Pull every "green" line out of the data below.

▶ _Record set_:
- - - - - - -

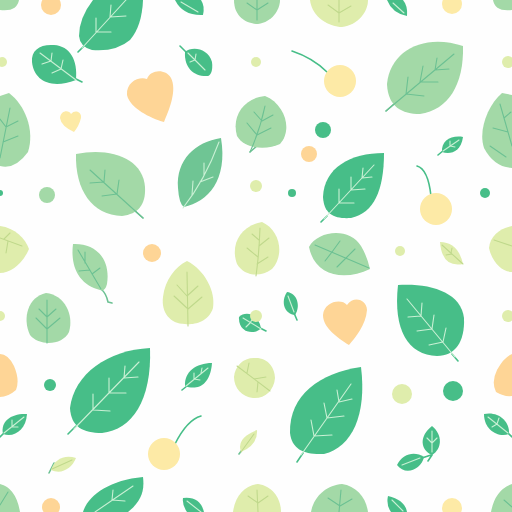
<!DOCTYPE html>
<html lang="en">
<head>
<meta charset="utf-8">
<title>Spring leaves pattern</title>
<style>
:root{--paper:#fefefe;--emerald:#47be88;--fern:#6fc594;--mint:#a3d9a7;--lime:#dfedac;--butter:#fdeaa6;--peach:#fed596;--vein-light:#c9f0d4;--vein-green:#6cc193;--vein-lime:#c0d98c}
html,body{margin:0;width:512px;height:512px;overflow:hidden;background:var(--paper)}
svg{display:block}
.emerald{fill:var(--emerald)}
.fern{fill:var(--fern)}
.mint{fill:var(--mint)}
.lime{fill:var(--lime)}
.butter{fill:var(--butter)}
.peach{fill:var(--peach)}
.veins,.stems{fill:none;stroke-width:1.1;stroke-linecap:round;stroke-linejoin:round}
.on-emerald{stroke:var(--vein-light)}
.on-mint{stroke:var(--vein-green)}
.on-lime{stroke:var(--vein-lime)}
.stems{stroke:var(--emerald);stroke-width:1.6}
</style>
</head>
<body>
<svg width="512" height="512" viewBox="0 0 512 512" role="img" aria-label="Pattern of green leaves, hearts, berries and dots">
<rect width="512" height="512" fill="var(--paper)"/>

<g class="stems">
<path d="M84 46L78 52M74 78L82 82M180 46L188 54M327 216L321 222M452 354L458 361M76 426L68 434M187 386L182 390M303 453L297 462M260 328L266 331M294 313L297 320M444 150L438 155M4 433L0 437M508 433L512 437M432 455L428 461M422 458L431 455"/>
<path d="M134 210L143 218M394 104L386 111M101 289Q106 293 108 302L112 303M258 145L250 152M54 463L49 473M242 450L239 454" stroke="var(--vein-green)"/>
<path d="M292 51Q313 58 327 72M417 166Q428 169 431 196M201 416Q187 420 175 444"/>
</g>

<g class="lime">
<path d="M310 0C312 18 330 27 342 27C358 25 368 12 368 0Z"/>
<path d="M233 512C235 495 246 485 258 484C272 486 281 498 281 512Z"/>
<path d="M262 222C280 230 285 255 272 269C260 278 244 276 237 264C230 245 240 226 262 222Z"/>
<path d="M187 261C205 270 216 292 213 308C208 324 190 325 185 324C170 324 161 312 163 297C165 280 175 267 187 261Z"/>
<path d="M254 358C268 357 275 368 275 378C274 391 264 399 253 398C242 397 234 388 234 377C235 366 243 358 254 358Z"/>
<path d="M76 458C64 454 54 460 51 470C62 475 72 468 76 458Z"/>
<path d="M257 430Q258 445 241 452Q236 438 257 430Z"/>
<path d="M440 242Q458 242 463 264Q442 268 440 242Z"/>
<path d="M0 226C15 228 25 238 29 249C22 265 10 273 0 273Z"/>
<path d="M512 226C500 228 490 236 489 248C492 262 502 272 512 272Z"/>
</g>
<g class="veins on-lime">
<path d="M256 276Q259 255 260 228M258 257L247 248M259 246L269 238M257 264L268 257M259 240L252 234"/>
<path d="M188 326L187 272M188 309L174 296M188 309L202 297M187 296L177 285M187 296L198 286"/>
<path d="M237 366L270 391M247 373L249 363M254 379L266 377M258 382L257 392"/>
<path d="M52 469L72 460M241 452L254 434M442 245L463 264M451 253L452 248M452 254L446 255"/>
<path d="M0 238L22 246M4 239L10 233M8 241L6 253M494 240L512 246M258 512L257 490M258 503L248 496M258 503L268 496M339 0V22M339 13L328 5M339 13L351 6"/>
</g>

<g class="mint">
<path d="M234 0C234 18 248 24 258 24C272 22 280 10 280 0Z"/>
<path d="M76 154C110 147 143 158 145 187C146 205 138 214 122 216C92 215 75 190 76 154Z"/>
<path d="M463 46C425 33 390 50 387 84C388 107 402 114 420 114C448 110 464 85 463 46Z"/>
<path d="M265 96C285 104 293 130 280 144C268 150 245 150 237 136C231 115 245 98 265 96Z"/>
<path d="M309 247C318 230 350 227 361 246Q367 256 370 269C345 281 315 277 309 247Z"/>
<path d="M73 244C95 243 111 258 107 284Q105 292 100 290C80 285 70 268 73 244Z"/>
<path d="M46 293C65 295 74 315 69 332C63 345 40 347 30 335C22 318 28 297 46 293Z"/>
<path d="M0 96L9 93C25 105 35 130 28 152Q15 170 0 166Z"/>
<path d="M512 95L502 93C488 105 478 130 484 148Q494 167 512 168Z"/>
<path d="M311 512C314 495 328 485 342 484C356 486 366 497 368 512Z"/>
<path d="M0 10Q17 12 19 0H0ZM512 10Q495 12 493 0H512ZM0 484Q16 488 20 512H0ZM512 484Q495 490 491 512H512Z"/>
</g>
<g class="veins on-mint">
<path d="M90 170L143 218M104 182L105 170M104 182L90 183M117 194L119 180M117 194L102 196"/>
<path d="M386 111L454 54M406 94L408 77M406 94L424 96M420 82L423 66M420 82L438 82M435 70L437 58M435 70L449 69"/>
<path d="M250 152Q260 130 265 106M257 135L247 123M257 135L271 128M262 121L254 112M262 121L273 115"/>
<path d="M315 245L369 268M332 252L340 241M332 252L325 261M346 258L355 249M346 258L337 267"/>
<path d="M78 250L101 289M85 263L85 252M90 270L79 271M92 274L100 268"/>
<path d="M47 343L47 300M47 329L36 318M47 329L60 318M47 317L39 309M47 317L56 309"/>
<path d="M0 158L10 108M3 142L18 136M6 127L0 119M6 127L18 121M512 146L500 104M508 132L493 128M504 118L511 112M506 157L490 146M257 0V20M257 10L247 3M257 10L268 3M339 512L341 490M340 506L328 498M340 506L352 499M0 505L8 492M504 500L512 507"/>
</g>

<path class="fern" d="M221 138C195 142 176 160 178 188Q179 204 184 207C208 202 228 180 221 138Z"/>
<path class="veins on-emerald" d="M183 208Q205 180 219 142M192 195L193 181M204 175L204 163M200 182L213 177"/>

<g class="emerald">
<path d="M93 0Q79 18 79 36Q80 47 92 50Q116 52 130 40Q142 26 143 0Z"/>
<path d="M76 80C78 60 70 46 54 45C40 44 31 50 32 62C34 80 50 90 76 80Z"/>
<path d="M185 52C192 46 208 48 212 62C213 70 211 75 208 76C194 77 184 68 185 52Z"/>
<path d="M175 0Q183 16 203 15Q205 6 201 0Z"/>
<path d="M387 0Q392 13 407 16Q408 6 403 0Z"/>
<path d="M384 153C350 153 324 168 323 197C324 215 335 219 351 218C374 213 384 190 384 153Z"/>
<path d="M398 285C430 283 461 292 464 318C465 342 455 356 437 356C408 355 393 330 398 285Z"/>
<path d="M150 348C108 350 74 374 70 408C71 427 83 433 102 433C132 430 152 400 150 348Z"/>
<path d="M212 363C196 363 184 372 185 386C195 390 210 388 212 363Z"/>
<path d="M361 367C320 373 289 395 290 433C292 450 305 455 324 454C352 447 367 415 361 367Z"/>
<path d="M239 317C245 311 258 313 261 328C256 335 238 334 239 317Z"/>
<path d="M287 292C297 293 301 306 295 315C285 314 280 303 287 292Z"/>
<path d="M463 137C451 135 441 141 442 152C450 155 461 152 463 137Z"/>
<path d="M27 414C12 413 0 421 3 434C14 438 26 430 27 414Z"/>
<path d="M484 414C497 411 510 420 509 434C498 438 484 430 484 414Z"/>
<path d="M432 426C443 435 442 449 432 455C420 450 419 436 432 426Z"/>
<path d="M397 465C403 453 415 451 424 457C421 470 405 476 397 465Z"/>
<path d="M143 477C110 480 88 495 83 512H128C140 502 145 492 143 477Z"/>
<path d="M183 498Q200 496 204 512H187Q182 505 183 498Z"/>
<path d="M388 496Q405 500 407 512H391Q386 505 388 496Z"/>
</g>
<g class="veins on-emerald">
<path d="M82 48L126 0M96 32L96 18M96 32L111 32M110 17L111 5M110 17L126 16"/>
<path d="M40 53L76 80M51 61L52 53M51 61L42 64M61 69L63 60M61 69L52 73"/>
<path d="M188 53L205 70M195 60L196 54M195 60L190 62M181 2L198 12M393 3L404 13"/>
<path d="M324 219L374 165M339 203L339 189M339 203L354 203M351 190L351 177M351 190L365 189M362 178L363 168M362 178L372 177"/>
<path d="M455 357L407 299M421 316L422 303M421 316L408 317M432 329L434 315M432 329L417 331M443 342L446 328M443 342L429 345"/>
<path d="M74 429L139 362M93 410L93 394M93 410L110 411M109 393L109 378M109 393L126 393M124 378L125 366M124 378L138 377"/>
<path d="M186 386L208 368M194 379L194 373M194 379L200 380M201 373L202 368"/>
<path d="M301 455L351 384M314 436L311 420M314 436L332 435M327 418L324 403M327 418L344 416M339 402L337 390M339 402L352 399"/>
<path d="M243 318L261 329M250 323L253 318M250 323L246 327M288 296L294 312M443 151L459 140M450 146L450 141M450 146L455 147M4 433L24 417M12 427L12 420M12 427L18 427M488 417L508 433M497 424L499 418M497 424L492 427M432 431L432 452M432 443L427 438M432 443L437 438M402 465L420 458"/>
<path d="M95 512L133 486M112 500L113 490M112 500L125 501M187 501L201 512M392 500L403 511"/>
</g>

<g class="hearts">
<path class="peach" d="M147 79C150 70 165 68 171 78C177 90 170 108 164 122C150 118 130 108 127 95C126 81 140 76 147 79Z"/>
<path class="peach" d="M347 305C354 295 367 300 367 310C366 325 355 338 349 345C338 338 323 328 323 315C324 302 341 298 347 305Z"/>
<path class="butter" d="M71 114C75 109 82 112 81 118Q79 126 74 132Q61 126 60 118C61 110 69 110 71 114Z"/>
<path class="peach" d="M0 354Q8 354 14 366Q20 380 16 390Q8 397 0 397ZM512 354Q504 357 497 370Q491 382 496 392Q504 397 512 396Z"/>
</g>

<g class="berries butter">
<circle cx="340" cy="81" r="16"/>
<circle cx="436" cy="209" r="16"/>
<circle cx="164" cy="454" r="16"/>
</g>

<g class="dots">
<g class="peach"><circle cx="51" cy="5" r="10"/><circle cx="51" cy="507" r="9"/><circle cx="309" cy="154" r="8"/><circle cx="152" cy="253" r="9"/></g>
<g class="emerald"><circle cx="323" cy="130" r="8"/><circle cx="292" cy="193" r="4"/><circle cx="485" cy="193" r="5"/><circle cx="0" cy="193" r="3"/><circle cx="50" cy="385" r="6"/><circle cx="453" cy="391" r="10"/></g>
<circle class="mint" cx="47" cy="195" r="8"/>
<g class="lime"><circle cx="256" cy="62" r="5"/><circle cx="256" cy="186" r="6"/><circle cx="400" cy="251" r="5"/><circle cx="402" cy="394" r="10"/><circle cx="508" cy="62" r="6"/><circle cx="2" cy="62" r="5"/><circle cx="256" cy="316" r="6"/><circle cx="508" cy="316" r="6"/><circle cx="0" cy="316" r="5"/></g>
<g class="butter"><circle cx="452" cy="4" r="10"/><circle cx="452" cy="508" r="10"/></g>
</g>
</svg>
</body>
</html>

- - - - - - -

▶ _Answer to this problem_:
:root{--paper:#fefefe;--emerald:#47be88;--fern:#6fc594;--mint:#a3d9a7;--lime:#dfedac;--butter:#fdeaa6;--peach:#fed596;--vein-light:#c9f0d4;--vein-green:#6cc193;--vein-lime:#c0d98c}
.on-mint{stroke:var(--vein-green)}
<svg width="512" height="512" viewBox="0 0 512 512" role="img" aria-label="Pattern of green leaves, hearts, berries and dots">
<path d="M134 210L143 218M394 104L386 111M101 289Q106 293 108 302L112 303M258 145L250 152M54 463L49 473M242 450L239 454" stroke="var(--vein-green)"/>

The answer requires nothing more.